### Brief
Look through the records below and collect all lines that hold the string "candidate".

Data for this exercise section start

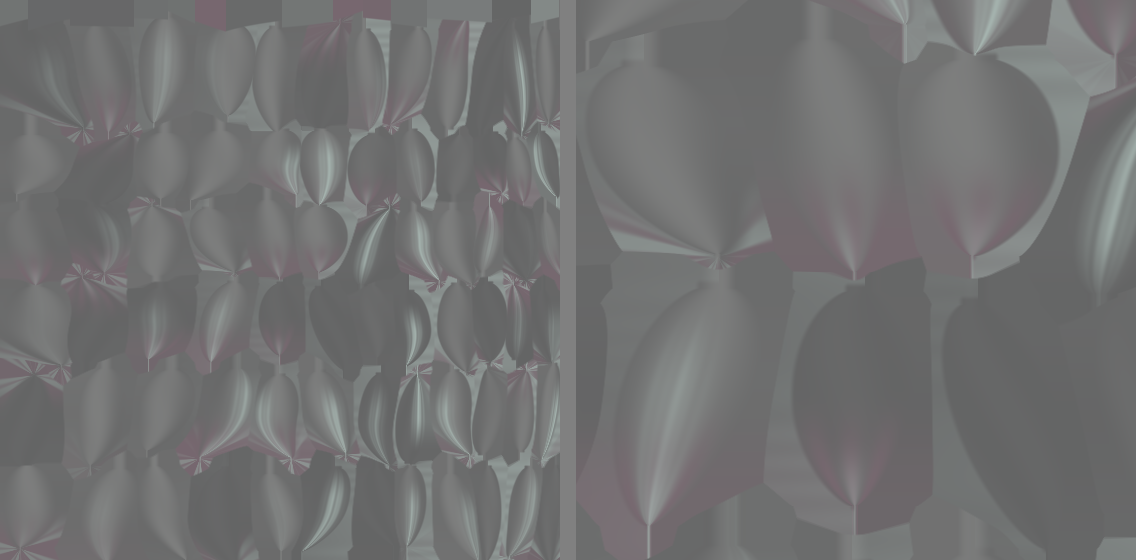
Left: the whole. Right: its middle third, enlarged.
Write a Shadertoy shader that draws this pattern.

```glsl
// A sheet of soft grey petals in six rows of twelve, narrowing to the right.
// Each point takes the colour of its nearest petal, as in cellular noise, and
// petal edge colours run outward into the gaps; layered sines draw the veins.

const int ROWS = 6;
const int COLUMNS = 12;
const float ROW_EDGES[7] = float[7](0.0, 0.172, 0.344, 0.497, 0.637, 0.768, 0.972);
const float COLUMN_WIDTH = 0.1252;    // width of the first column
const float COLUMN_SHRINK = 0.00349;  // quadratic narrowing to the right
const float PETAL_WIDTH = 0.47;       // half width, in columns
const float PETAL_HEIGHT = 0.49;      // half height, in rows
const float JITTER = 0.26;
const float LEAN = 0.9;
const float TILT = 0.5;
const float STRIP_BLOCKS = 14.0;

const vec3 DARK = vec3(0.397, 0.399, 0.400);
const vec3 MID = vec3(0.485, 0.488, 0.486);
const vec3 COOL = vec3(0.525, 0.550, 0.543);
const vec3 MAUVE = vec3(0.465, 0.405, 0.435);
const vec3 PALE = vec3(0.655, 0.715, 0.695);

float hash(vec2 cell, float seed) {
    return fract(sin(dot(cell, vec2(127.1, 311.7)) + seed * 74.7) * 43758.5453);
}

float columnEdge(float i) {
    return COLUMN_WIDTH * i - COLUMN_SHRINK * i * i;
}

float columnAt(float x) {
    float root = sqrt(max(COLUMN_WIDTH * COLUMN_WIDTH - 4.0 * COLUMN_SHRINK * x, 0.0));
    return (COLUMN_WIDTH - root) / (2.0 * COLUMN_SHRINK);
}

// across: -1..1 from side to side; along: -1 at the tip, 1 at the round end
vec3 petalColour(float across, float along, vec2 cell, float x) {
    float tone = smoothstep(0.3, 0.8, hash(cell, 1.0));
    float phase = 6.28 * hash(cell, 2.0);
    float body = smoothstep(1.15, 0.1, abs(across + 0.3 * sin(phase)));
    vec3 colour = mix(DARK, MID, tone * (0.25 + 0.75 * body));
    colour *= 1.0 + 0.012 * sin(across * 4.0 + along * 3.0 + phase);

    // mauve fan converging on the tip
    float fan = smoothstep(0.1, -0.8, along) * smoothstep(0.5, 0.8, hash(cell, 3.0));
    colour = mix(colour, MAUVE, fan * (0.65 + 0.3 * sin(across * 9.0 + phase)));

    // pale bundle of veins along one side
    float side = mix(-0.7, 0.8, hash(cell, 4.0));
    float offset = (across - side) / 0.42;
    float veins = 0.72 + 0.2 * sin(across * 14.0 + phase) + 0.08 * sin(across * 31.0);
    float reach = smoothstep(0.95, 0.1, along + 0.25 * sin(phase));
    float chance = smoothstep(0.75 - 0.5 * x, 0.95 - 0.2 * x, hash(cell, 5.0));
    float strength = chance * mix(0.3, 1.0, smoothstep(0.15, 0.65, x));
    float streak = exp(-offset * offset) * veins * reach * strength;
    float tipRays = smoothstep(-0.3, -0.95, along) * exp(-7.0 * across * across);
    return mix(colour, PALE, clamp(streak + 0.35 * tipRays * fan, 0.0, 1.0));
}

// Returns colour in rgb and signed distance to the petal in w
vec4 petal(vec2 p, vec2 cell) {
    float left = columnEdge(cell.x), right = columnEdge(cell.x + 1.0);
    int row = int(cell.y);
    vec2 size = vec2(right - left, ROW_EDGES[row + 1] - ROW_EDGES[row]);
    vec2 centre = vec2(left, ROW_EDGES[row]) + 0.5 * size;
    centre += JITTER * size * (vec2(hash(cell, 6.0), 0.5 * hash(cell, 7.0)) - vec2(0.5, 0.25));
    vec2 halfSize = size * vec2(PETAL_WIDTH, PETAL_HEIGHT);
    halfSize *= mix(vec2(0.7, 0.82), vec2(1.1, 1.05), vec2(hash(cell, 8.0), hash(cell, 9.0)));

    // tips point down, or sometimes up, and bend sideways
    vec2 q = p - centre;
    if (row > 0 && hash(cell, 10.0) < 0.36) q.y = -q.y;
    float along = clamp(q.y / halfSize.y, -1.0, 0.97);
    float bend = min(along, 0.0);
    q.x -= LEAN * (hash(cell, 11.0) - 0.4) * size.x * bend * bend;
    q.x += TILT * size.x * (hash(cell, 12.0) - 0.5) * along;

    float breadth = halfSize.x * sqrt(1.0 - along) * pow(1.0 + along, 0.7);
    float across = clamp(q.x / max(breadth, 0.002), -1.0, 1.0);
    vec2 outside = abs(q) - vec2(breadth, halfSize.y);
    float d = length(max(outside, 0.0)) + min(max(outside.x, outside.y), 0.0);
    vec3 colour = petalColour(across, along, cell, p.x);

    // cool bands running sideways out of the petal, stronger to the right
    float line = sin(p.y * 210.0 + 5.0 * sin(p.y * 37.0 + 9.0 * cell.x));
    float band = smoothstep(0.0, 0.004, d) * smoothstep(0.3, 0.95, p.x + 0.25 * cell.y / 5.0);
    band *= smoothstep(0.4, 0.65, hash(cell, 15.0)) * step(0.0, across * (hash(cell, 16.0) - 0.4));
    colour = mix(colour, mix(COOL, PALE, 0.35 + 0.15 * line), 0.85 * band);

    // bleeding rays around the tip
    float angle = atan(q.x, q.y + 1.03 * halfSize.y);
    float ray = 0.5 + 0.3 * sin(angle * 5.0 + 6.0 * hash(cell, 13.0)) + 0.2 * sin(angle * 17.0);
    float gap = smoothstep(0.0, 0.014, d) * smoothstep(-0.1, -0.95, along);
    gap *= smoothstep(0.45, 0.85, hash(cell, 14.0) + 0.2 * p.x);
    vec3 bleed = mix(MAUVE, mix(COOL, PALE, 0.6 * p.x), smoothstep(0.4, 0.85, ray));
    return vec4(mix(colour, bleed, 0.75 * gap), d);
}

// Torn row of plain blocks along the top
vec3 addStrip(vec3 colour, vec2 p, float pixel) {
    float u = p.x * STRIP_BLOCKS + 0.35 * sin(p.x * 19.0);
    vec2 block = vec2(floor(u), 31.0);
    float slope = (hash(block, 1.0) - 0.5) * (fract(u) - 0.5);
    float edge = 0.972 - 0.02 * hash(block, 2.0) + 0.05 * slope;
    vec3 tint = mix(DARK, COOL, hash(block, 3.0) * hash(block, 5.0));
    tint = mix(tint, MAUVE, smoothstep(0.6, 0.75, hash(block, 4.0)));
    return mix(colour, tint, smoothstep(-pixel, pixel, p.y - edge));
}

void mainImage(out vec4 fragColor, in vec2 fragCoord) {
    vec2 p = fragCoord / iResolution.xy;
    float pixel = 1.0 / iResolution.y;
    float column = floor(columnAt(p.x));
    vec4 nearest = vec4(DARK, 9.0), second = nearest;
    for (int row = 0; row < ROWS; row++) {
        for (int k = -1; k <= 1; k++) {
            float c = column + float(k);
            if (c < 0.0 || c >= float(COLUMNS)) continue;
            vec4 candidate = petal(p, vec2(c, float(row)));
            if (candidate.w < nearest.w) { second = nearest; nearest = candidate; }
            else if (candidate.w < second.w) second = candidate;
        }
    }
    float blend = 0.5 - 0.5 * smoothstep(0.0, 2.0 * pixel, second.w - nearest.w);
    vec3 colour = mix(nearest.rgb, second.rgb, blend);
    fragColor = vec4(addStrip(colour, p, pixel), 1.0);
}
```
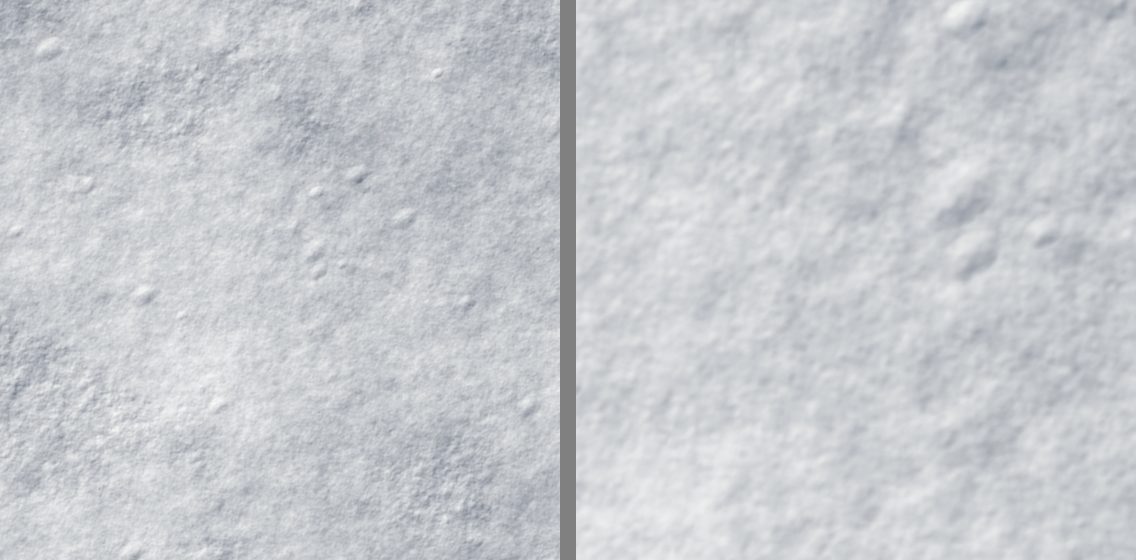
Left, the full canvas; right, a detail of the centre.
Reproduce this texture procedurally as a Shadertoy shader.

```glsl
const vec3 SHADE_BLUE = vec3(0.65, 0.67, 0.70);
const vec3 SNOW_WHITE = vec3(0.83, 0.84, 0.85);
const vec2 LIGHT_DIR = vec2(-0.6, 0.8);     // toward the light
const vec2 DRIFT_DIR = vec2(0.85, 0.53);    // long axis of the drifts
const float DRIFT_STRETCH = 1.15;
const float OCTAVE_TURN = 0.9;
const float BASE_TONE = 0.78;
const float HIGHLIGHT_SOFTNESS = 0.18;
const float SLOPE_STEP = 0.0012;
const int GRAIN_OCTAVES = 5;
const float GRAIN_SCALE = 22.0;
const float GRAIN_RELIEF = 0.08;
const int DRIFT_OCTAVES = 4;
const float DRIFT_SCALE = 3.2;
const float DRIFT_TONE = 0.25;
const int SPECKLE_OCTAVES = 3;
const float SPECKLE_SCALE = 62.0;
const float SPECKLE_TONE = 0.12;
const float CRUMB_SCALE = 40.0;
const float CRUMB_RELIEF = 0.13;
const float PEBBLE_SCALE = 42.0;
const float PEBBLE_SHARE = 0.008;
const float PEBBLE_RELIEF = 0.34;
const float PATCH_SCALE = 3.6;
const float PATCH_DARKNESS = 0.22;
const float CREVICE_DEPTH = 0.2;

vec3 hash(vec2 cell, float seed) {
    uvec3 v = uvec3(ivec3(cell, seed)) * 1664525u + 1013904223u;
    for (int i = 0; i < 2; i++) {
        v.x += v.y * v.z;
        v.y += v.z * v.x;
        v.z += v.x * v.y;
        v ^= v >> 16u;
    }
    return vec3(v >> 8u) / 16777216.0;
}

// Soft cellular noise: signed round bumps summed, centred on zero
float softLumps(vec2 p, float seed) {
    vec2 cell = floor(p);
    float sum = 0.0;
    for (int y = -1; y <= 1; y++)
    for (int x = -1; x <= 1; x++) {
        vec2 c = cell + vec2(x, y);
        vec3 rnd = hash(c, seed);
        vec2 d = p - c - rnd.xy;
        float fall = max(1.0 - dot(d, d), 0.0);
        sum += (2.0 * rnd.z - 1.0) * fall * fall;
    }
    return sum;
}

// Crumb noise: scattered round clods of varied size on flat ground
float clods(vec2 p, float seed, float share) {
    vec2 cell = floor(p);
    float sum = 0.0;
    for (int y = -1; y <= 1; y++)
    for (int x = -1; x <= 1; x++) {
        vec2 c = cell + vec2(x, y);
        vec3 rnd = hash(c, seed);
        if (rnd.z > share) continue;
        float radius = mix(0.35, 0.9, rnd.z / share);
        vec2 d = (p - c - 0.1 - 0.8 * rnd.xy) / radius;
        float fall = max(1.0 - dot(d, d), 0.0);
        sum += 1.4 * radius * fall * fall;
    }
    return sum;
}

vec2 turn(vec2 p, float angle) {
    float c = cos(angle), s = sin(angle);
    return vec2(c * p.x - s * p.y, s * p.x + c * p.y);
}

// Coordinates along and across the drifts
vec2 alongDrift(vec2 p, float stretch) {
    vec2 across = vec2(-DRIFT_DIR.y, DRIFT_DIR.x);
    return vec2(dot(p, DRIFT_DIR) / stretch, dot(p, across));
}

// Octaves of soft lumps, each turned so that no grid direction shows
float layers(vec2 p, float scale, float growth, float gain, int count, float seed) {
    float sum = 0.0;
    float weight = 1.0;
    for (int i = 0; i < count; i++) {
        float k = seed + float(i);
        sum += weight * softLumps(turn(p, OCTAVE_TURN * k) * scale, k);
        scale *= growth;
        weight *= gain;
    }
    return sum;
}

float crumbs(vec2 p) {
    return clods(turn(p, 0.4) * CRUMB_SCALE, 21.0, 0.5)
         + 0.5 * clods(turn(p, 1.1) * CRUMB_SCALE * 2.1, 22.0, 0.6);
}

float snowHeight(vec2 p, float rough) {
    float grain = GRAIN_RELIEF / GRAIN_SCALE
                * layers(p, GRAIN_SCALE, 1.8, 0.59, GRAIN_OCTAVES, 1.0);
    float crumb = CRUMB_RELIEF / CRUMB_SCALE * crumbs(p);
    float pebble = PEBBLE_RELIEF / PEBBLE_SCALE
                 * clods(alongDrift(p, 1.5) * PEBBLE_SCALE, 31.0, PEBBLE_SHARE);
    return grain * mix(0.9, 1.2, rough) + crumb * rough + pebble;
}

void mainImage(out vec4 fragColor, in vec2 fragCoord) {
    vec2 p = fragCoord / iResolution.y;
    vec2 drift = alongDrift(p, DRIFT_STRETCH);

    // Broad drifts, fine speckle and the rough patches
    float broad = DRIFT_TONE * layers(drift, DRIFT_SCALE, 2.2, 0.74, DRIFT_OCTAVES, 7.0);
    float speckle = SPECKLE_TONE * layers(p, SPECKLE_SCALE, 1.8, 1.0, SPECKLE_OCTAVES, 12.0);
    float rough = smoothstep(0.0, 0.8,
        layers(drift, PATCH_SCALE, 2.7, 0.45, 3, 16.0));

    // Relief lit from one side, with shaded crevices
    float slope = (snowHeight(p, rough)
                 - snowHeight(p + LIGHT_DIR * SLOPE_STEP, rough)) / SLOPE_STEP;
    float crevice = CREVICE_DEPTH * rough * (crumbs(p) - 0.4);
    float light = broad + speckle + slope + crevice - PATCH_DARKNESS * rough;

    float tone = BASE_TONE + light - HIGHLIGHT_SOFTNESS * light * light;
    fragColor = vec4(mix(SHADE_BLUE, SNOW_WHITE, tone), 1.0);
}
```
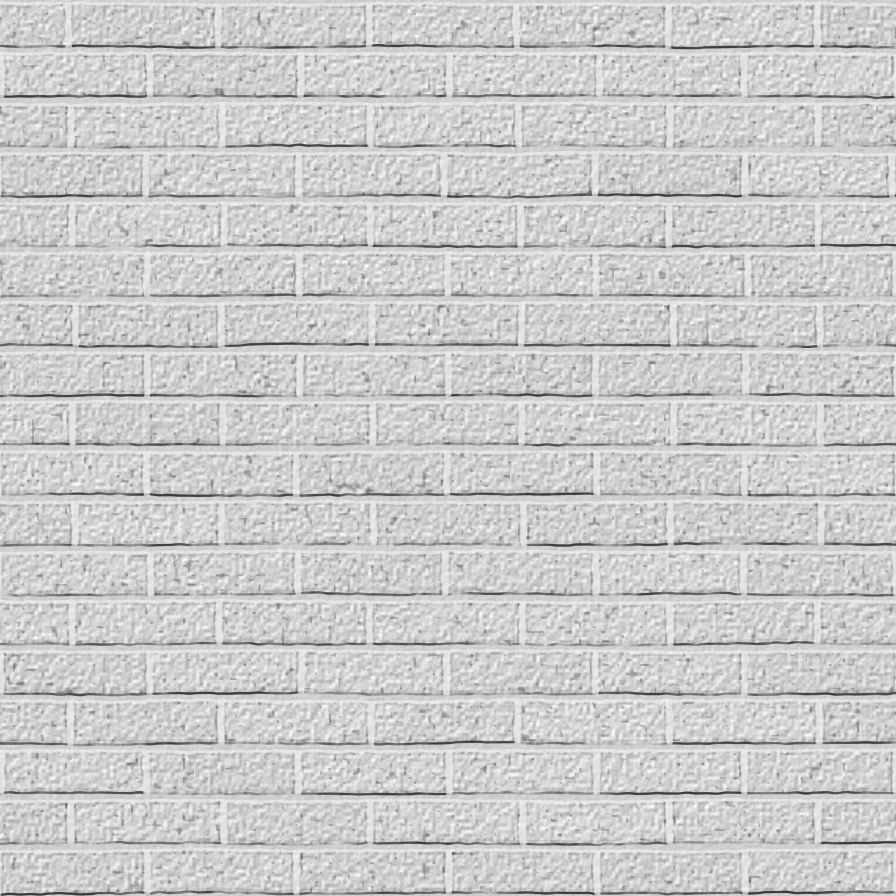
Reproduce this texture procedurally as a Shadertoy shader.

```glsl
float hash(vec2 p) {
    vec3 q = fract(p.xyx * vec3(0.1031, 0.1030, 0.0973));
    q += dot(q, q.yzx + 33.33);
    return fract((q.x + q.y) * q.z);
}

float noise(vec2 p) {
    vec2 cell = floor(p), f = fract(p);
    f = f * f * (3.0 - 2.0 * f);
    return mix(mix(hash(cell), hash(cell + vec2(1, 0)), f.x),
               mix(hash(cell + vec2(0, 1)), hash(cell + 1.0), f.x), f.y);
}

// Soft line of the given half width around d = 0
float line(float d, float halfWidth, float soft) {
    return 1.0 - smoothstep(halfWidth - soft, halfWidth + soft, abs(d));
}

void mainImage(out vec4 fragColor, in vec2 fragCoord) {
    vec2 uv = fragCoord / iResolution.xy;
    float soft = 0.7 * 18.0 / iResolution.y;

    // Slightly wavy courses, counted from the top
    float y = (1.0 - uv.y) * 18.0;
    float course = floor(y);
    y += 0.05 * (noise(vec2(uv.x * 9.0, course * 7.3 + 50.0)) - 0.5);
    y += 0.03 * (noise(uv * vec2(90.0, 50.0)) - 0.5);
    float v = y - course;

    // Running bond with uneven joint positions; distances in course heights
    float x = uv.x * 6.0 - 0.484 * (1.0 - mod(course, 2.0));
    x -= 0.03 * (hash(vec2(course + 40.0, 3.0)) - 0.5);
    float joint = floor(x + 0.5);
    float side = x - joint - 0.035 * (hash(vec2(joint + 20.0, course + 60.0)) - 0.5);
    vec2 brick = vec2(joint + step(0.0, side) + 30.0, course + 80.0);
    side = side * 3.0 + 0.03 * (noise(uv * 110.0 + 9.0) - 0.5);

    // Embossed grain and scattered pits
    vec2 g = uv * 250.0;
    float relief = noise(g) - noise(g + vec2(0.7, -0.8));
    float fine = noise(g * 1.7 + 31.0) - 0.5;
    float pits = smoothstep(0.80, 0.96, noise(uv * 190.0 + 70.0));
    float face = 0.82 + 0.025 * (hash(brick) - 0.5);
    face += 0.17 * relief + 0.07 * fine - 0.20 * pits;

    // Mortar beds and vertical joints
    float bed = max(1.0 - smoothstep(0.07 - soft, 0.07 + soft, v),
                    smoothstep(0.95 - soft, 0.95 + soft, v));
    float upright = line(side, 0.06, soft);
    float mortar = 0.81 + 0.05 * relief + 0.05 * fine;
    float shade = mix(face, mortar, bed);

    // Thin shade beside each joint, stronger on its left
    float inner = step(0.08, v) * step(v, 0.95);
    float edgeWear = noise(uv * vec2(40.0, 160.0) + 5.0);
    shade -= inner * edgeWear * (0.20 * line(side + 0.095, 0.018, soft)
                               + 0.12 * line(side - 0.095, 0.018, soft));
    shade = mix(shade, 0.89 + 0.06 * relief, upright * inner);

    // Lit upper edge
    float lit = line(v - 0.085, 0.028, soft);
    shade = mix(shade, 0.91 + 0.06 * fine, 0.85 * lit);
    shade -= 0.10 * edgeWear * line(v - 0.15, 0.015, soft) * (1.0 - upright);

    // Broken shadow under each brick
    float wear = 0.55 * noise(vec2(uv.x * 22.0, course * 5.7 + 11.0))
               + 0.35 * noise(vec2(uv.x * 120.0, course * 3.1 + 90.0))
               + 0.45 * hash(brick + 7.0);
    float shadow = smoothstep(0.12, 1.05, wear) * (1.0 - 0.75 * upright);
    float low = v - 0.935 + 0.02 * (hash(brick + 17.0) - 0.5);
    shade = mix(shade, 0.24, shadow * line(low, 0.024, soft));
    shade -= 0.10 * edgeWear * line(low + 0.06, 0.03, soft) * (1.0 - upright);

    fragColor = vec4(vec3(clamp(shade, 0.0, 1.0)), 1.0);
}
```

Data for this exercise section end

### Response to the task
            vec4 candidate = petal(p, vec2(c, float(row)));
            if (candidate.w < nearest.w) { second = nearest; nearest = candidate; }
            else if (candidate.w < second.w) second = candidate;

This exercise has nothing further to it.